Most of the time you don’t even know that this happened because the engine is so powerful that it blows whatever it is right out of the pump.

But at other times you’ll hear a strange sound, or your jet ski will violently shake and then you’ll know that something got sucked up. If you’re trying to accelerate and your jet ski is shaking or lacks power, then odds are that something got sucked up.

When this happens, it can damage the impeller, wear ring, or sometimes the drive shaft.

Things that get sucked up and can cause these types of damages are small rocks, ropes, debris, and anything else that may be in the water.

The problem could also be that you have a tow rope, or some seaweed wrapped around the drive shaft and this keeps it from spinning properly or may be impeding the flow of water.

Even though there is an intake grate in front of the pump, it simply can’t filter out everything. To learn more about these problems and learn how to remove these objects we recommend this tutorial.

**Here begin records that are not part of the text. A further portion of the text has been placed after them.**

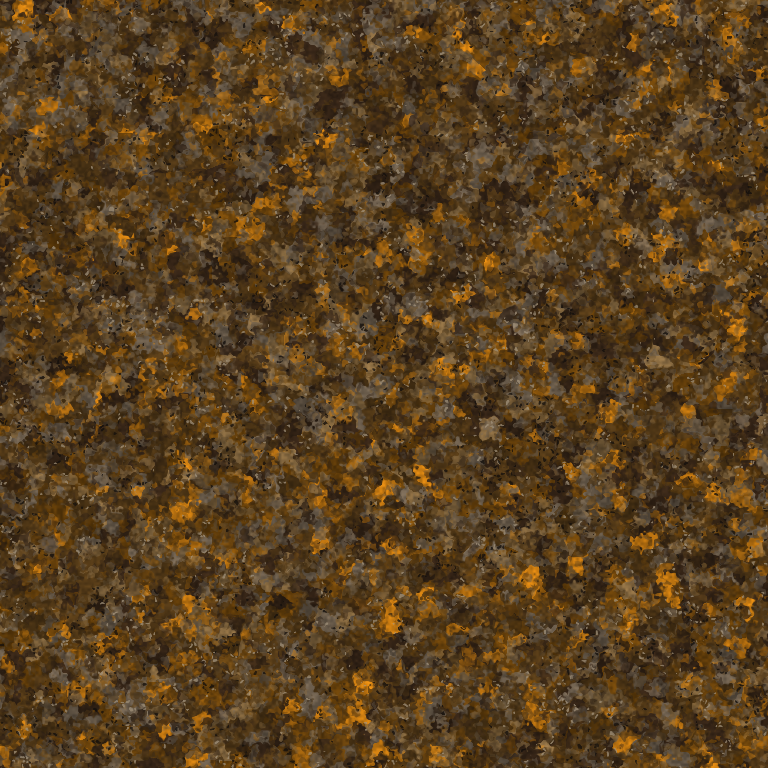
Give the GLSL for this texture, as a three.js fragment shader.

```glsl
// Draws rusty granular stone: ragged brown, grey and amber grains in layers.
varying vec2 vUv;

const vec3 DARK_BROWN = vec3(0.19, 0.13, 0.08);
const vec3 UMBER = vec3(0.29, 0.20, 0.08);
const vec3 WARM_GREY = vec3(0.38, 0.33, 0.27);
const vec3 TAN = vec3(0.46, 0.36, 0.22);
const vec3 OCHRE = vec3(0.40, 0.25, 0.04);
const vec3 AMBER = vec3(0.70, 0.43, 0.06);
const vec3 PALE_FLECK = vec3(0.64, 0.58, 0.49);
const vec3 PIT = vec3(0.07, 0.055, 0.045);

// Three random values per lattice point
vec3 hash3(vec2 p) {
  vec3 q = fract(p.xyx * vec3(0.1031, 0.1030, 0.0973));
  q += dot(q, q.yxz + 33.33);
  return fract((q.xxy + q.yzz) * q.zyx);
}

// Smooth value noise with three independent channels
vec3 noise3(vec2 p) {
  vec2 cell = floor(p);
  vec2 f = fract(p);
  f = f * f * (3.0 - 2.0 * f);
  vec3 low = mix(hash3(cell), hash3(cell + vec2(1.0, 0.0)), f.x);
  vec3 high = mix(hash3(cell + vec2(0.0, 1.0)), hash3(cell + 1.0), f.x);
  return mix(low, high, f.y);
}

// Mineral colour, split by share of the area
vec3 mineral(float pick) {
  vec3 color = mix(DARK_BROWN, UMBER, step(0.20, pick));
  color = mix(color, WARM_GREY, step(0.50, pick));
  color = mix(color, TAN, step(0.67, pick));
  color = mix(color, OCHRE, step(0.79, pick));
  return mix(color, AMBER, step(0.93, pick));
}

// Soft-edged Voronoi grains: premultiplied colour and coverage
vec4 grains(vec2 p, float seed, float presence, float sharpness, float bias) {
  vec2 cell = floor(p);
  vec4 sum = vec4(0.0);
  float total = 0.0;
  for (int y = -1; y <= 1; y++) {
    for (int x = -1; x <= 1; x++) {
      vec2 id = cell + vec2(float(x), float(y));
      vec3 place = hash3(id + seed);
      vec3 look = hash3(id + seed + 57.0);
      float weight = exp(-sharpness * distance(p, id + place.xy));
      vec3 color = mineral(look.x + bias) * mix(0.8, 1.2, look.y);
      sum += weight * step(look.z, presence) * vec4(color, 1.0);
      total += weight;
    }
  }
  return sum / total;
}

vec3 cover(vec3 base, vec4 layer, float opacity) {
  return base * (1.0 - layer.a * opacity) + layer.rgb * opacity;
}

// Sparse small flecks, one candidate per cell
float flecks(vec2 p, float seed, float share) {
  vec3 random = hash3(floor(p) + seed);
  vec2 offset = fract(p) - mix(vec2(0.35), vec2(0.65), random.xy);
  return step(random.z, share) * (1.0 - smoothstep(0.2, 0.48, length(offset)));
}

void main() {
  // Ragged outlines from two sizes of displacement
  vec2 fray = (noise3(vUv * 230.0 + 11.0).xy - 0.5) * 0.010;
  vec2 bend = (noise3(vUv * 75.0 + 43.0).xy - 0.5) * 0.012;
  vec2 p = vUv + fray + bend;

  // Broad drift gathers similar minerals into clumps
  float bias = (noise3(vUv * 20.0 + 5.0).x - 0.5) * 0.20;

  // Patches, grains and grit
  vec3 color = grains(p * 46.0, 0.0, 1.0, 28.0, bias).rgb;
  color = cover(color, grains(p * 80.0, 131.0, 0.55, 22.0, bias), 0.72);
  color = cover(color, grains((vUv + fray * 0.6) * 165.0, 277.0, 0.42, 14.0, bias), 0.45);

  // Fine tonal roughness
  color *= mix(0.82, 1.18, noise3(vUv * 250.0 + 71.0).z);

  // Pale flecks and dark pits gather in loose groups
  vec3 groups = smoothstep(0.45, 0.85, noise3(vUv * 38.0 + 19.0));
  vec2 fleckPoint = (vUv + fray * 0.5) * 190.0;
  color = mix(color, PALE_FLECK, 0.7 * flecks(fleckPoint, 401.0, 0.15 * groups.x));
  color = mix(color, PIT, 0.75 * flecks(fleckPoint, 557.0, 0.18 * groups.y));

  gl_FragColor = vec4(color, 1.0);
}
```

Unfortunately, many of the issues discussed above will require the help of a dealer or repair shop.

Anything having to do with the pump should be taken care of on dry land by a skilled professional, especially if you have break system on your jet ski as those make it more difficult to reach the pump.

8. Water in the Gas

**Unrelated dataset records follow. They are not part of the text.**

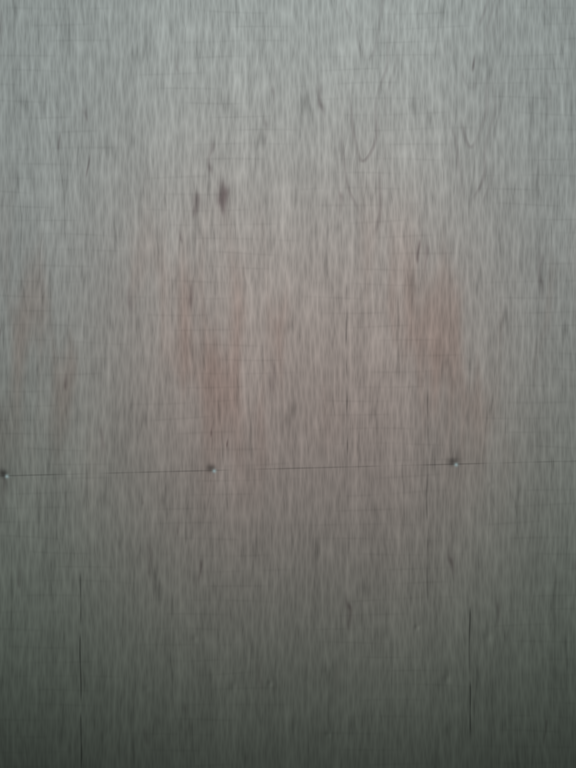
This texture is drawn by a WebGL 2 fragment shader. Its source:

```glsl
#version 300 es
precision highp float;
// Weathered plywood sheet: vertical grain, flecks, arches, cracks and nails in dim light.
uniform vec2 u_resolution;
out vec4 fragColor;

vec2 hash2(vec2 cell) {
  vec3 h = fract(vec3(cell.xyx) * vec3(0.1031, 0.1030, 0.0973));
  h += dot(h, h.yzx + 33.33);
  return fract((h.xx + h.yz) * h.zy);
}

// Distance to the nearest scattered point, centred on zero
float cellular(vec2 p) {
  vec2 base = floor(p), f = p - base;
  float nearest = 2.0;
  for (int j = -1; j <= 1; j++)
    for (int i = -1; i <= 1; i++) {
      vec2 o = vec2(i, j);
      vec2 d = o + hash2(base + o) - f;
      nearest = min(nearest, dot(d, d));
    }
  return sqrt(nearest) - 0.48;
}

// Layered sines, about -1 to 1
float waves(vec2 p) {
  return 0.5 * sin(p.x + 1.3 * sin(p.y)) + 0.3 * sin(2.3 * p.y + 1.7 * p.x + 1.0)
       + 0.2 * sin(4.1 * p.x - 3.1 * p.y + 2.0);
}

float line(float dist, float width, float px) {
  return 1.0 - smoothstep(0.0, width + px, abs(dist));
}

// Soft upright spot
float spot(vec2 d, vec2 radius) {
  d /= radius;
  return exp(-dot(d, d));
}

// One random spot in some cells of a grid
float scatter(vec2 p, vec2 cellSize, vec2 radius, float share, float seed) {
  vec2 cell = floor(p / cellSize);
  vec2 place = hash2(cell + seed), kind = hash2(cell + seed + 71.0);
  vec2 d = p - (cell + 0.3 + 0.4 * place) * cellSize;
  d.x += 0.3 * (kind.y - 0.5) * d.y;
  return step(kind.x, share) * (0.3 + 0.7 * place.y) * spot(d, radius * (0.5 + kind.y));
}

// Nested, broken U-shaped growth rings opening upward
float arches(vec2 p, vec2 tip, float spacing, float px) {
  vec2 d = p - tip;
  d.x += 0.009 * waves(vec2(11.0, 19.0) * p);
  float bend = 120.0;
  float rise = d.y - bend * d.x * d.x + 0.03 * waves(9.0 * p);
  float dist = (fract(rise / spacing) - 0.5) * spacing / length(vec2(1.0, 2.0 * bend * d.x));
  float fade = exp(-d.x * d.x / 0.002) * smoothstep(-0.05, 0.05, rise + 0.05);
  return line(dist, 0.004, px) * fade * smoothstep(-0.5, 0.7, waves(vec2(31.0, 19.0) * p));
}

// Daylight falling from above, cooler toward the borders
vec3 lighting(vec2 uv) {
  float edge = smoothstep(0.1, 0.55, abs(uv.x - 0.53));
  float tone = (0.25 + 0.385 * sin(1.57 * pow(uv.y, 0.93))) * (1.0 - 0.11 * edge);
  float warmth = (1.0 - 0.75 * edge) * exp(-pow((uv.y - 0.47) / 0.36, 2.0));
  vec3 cool = mix(vec3(0.94, 1.05, 0.95), vec3(0.96, 1.015, 1.0), smoothstep(0.0, 0.7, uv.y));
  return tone * mix(cool, vec3(1.045, 0.975, 0.935), warmth);
}

void main() {
  vec2 uv = gl_FragCoord.xy / u_resolution;
  vec2 p = gl_FragCoord.xy / u_resolution.x;
  float px = 1.0 / u_resolution.x;
  vec2 wood = p + vec2(0.005 * waves(vec2(7.0, 4.0) * p), 0.0);

  // Grain from short fine fibres to broad bands
  float grain = 0.13 * cellular(wood * vec2(185.0, 32.0))
              + 0.09 * cellular(wood * vec2(110.0, 11.0) + 17.0)
              + 0.06 * cellular(wood * vec2(48.0, 4.0) + 29.0)
              + 0.06 * cellular(wood * vec2(17.0, 1.4) + 41.0);

  // Dark pores and broken saw marks
  float pores = smoothstep(0.12, 0.5, cellular(wood * vec2(90.0, 13.0) + 63.0));
  float saw = pow(0.5 + 0.5 * sin(240.0 * p.y + 2.0 * waves(vec2(5.0, 13.0) * p)), 12.0);
  grain -= 0.09 * pores + 0.035 * saw * smoothstep(-0.3, 0.8, waves(vec2(21.0, 33.0) * p));
  vec3 color = lighting(uv) * (1.012 + grain);

  // Faint reddish stains drawn out along the grain
  float stain = smoothstep(-0.2, 1.0, waves(vec2(17.0, 5.0) * wood + 2.0) + 1.2 * cellular(wood * vec2(30.0, 5.0)));
  stain *= spot(vec2(0.0, p.y - 0.73), vec2(1.0, 0.19));
  color *= mix(vec3(1.0), vec3(0.965, 0.91, 0.895), stain);

  // Growth rings, flecks and knots, frayed by the fibres
  vec2 frayed = wood + vec2(0.004, 0.016) * waves(vec2(60.0, 47.0) * p);
  float mark = 0.15 * arches(wood, vec2(0.635, 0.84), 0.145, px)
             + 0.14 * arches(wood, vec2(0.815, 0.95), 0.09, px);
  for (int i = 0; i < 4; i++) {
    float k = float(i);
    vec2 shift = vec2(0.037, 0.061) * k;
    mark += 0.23 * scatter(frayed + shift, vec2(0.11, 0.16), vec2(0.0036, 0.017), 0.13, 13.0 * k + 5.0);
  }
  mark += 0.36 * spot(frayed - vec2(0.39, 0.985), vec2(0.008, 0.024));
  mark += 0.22 * spot(frayed - vec2(0.345, 0.985), vec2(0.006, 0.018));
  color *= 1.0 - min(mark, 0.5) * vec3(0.92, 1.04, 1.0);

  // Small dents lit on one side, mostly low on the sheet
  vec2 dentCell = vec2(0.075, 0.09), dentSize = vec2(0.006, 0.009);
  float dent = scatter(p, dentCell, dentSize, 0.3, 90.0)
             - scatter(p + vec2(0.006, -0.003), dentCell, dentSize, 0.3, 90.0);
  color *= 1.0 + 0.13 * dent * (1.0 - smoothstep(0.45, 0.7, p.y));

  // Cracks: x, lower end, upper end, strength
  vec4 cracks[4] = vec4[4](vec4(0.14, 0.0, 0.345, 0.26), vec4(0.816, 0.04, 0.285, 0.3),
                           vec4(0.602, 0.54, 0.85, 0.17), vec4(0.742, 0.28, 0.68, 0.15));
  for (int i = 0; i < 4; i++) {
    vec4 c = cracks[i];
    float span = smoothstep(c.y - 0.02, c.y + 0.02, p.y) * (1.0 - smoothstep(c.z - 0.02, c.z, p.y));
    span *= smoothstep(-0.9, 0.5, waves(vec2(50.0 * c.x, 43.0 * p.y)));
    color *= 1.0 - c.w * span * line(p.x - c.x - 0.002 * waves(p.yy * 12.0), 0.001, px);
  }

  // Scribed line with a row of nails
  float scribe = 0.507 + 0.026 * p.x;
  color *= 1.0 - 0.13 * line(p.y - scribe, 0.001, px) * smoothstep(-0.9, 0.6, waves(25.0 * p));
  for (int i = 0; i < 3; i++) {
    float x = 0.01 + 0.39 * float(i) - 0.03 * float(i % 2);
    vec2 d = p - vec2(x, 0.507 + 0.026 * x);
    color *= 1.0 - 0.35 * spot(d - vec2(-0.004, 0.004), vec2(0.008, 0.007));
    color = mix(color, vec3(0.58, 0.67, 0.68), 0.75 * spot(d - vec2(0.002, -0.001), vec2(0.0035)));
  }
  fragColor = vec4(color, 1.0);
}
```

This is something we discussed above, the problem of having water in your gas.

Water can even get into your gasoline at the gas station, but people more commonly get water in their gas from rain. They may not be replacing the gas cap tightly enough or the gas jugs they use get water in them.

Another problem with gas is that it actually expires and that means it goes bad. This happens more quickly than you probably think too. To avoid this, you need to put fuel stabilizer in the gas tank before storing your jet ski for a few months. If you don’t then it’s unlikely that your gas will be good when you try starting your jet ski after a month or two. And when you put the fuel stabilizer in make sure it’s mixed through the entire system.

You need to know which kind of gas to use as well. If you own a high-performance supercharged jet ski, then you have to be more careful. Read your owner’s manual for the manufacturer’s recommendation when it comes to the type of gas to use.

9. Engine & Fuel Line

Aside from everything else we’ve discussed, there are a number of other engine issues that may cause problems during your ride.

If you have a 2-stroke jet ski, you could have a clogged carburetor. This commonly happens if the jet ski has been sitting for a couple of months without a fuel stabilizer.

If the carburetor is clogged it won’t start at all, won’t want to run, or just struggle to run. Take your pick.

You could also be having problems with your fuel line. It’s always important to check your tank as well as your fuel line very carefully for dripping gas as this could cause the engine to explode in a worse case scenario!

If you’re having engine trouble, a reputable professional should take a look at it right away.

10. Supercharger Malfunctions

If your jet ski starts okay and takes off without a problem but there is no way you can get it to go as fast as it usually does, then you could have a bad supercharger.

If this is what’s happening and your jet ski is just doing fewer RPMs, our recommendation would be for you to stop riding until you’ve taken it to a professional who can work on the problem. It is no easy task to repair a supercharger!

If your supercharger is blown, then metal pieces could be in your engine and be doing a lot of damage. A reputable professional will know how to deal with these issues.

Did you know that in many cases the supercharger needs to be rebuilt after every 100 hours of use or after 2 years, whichever comes first? It’s true that prevention is better than the cure, so it would be wise to get your supercharger rebuilt during the recommended period!

* WARNING! If you do not have the proper knowledge, training, experience and tools to handle the repairs above, we highly recommend that you transport your jet ski to a local dealership or a reputable service/repair shop.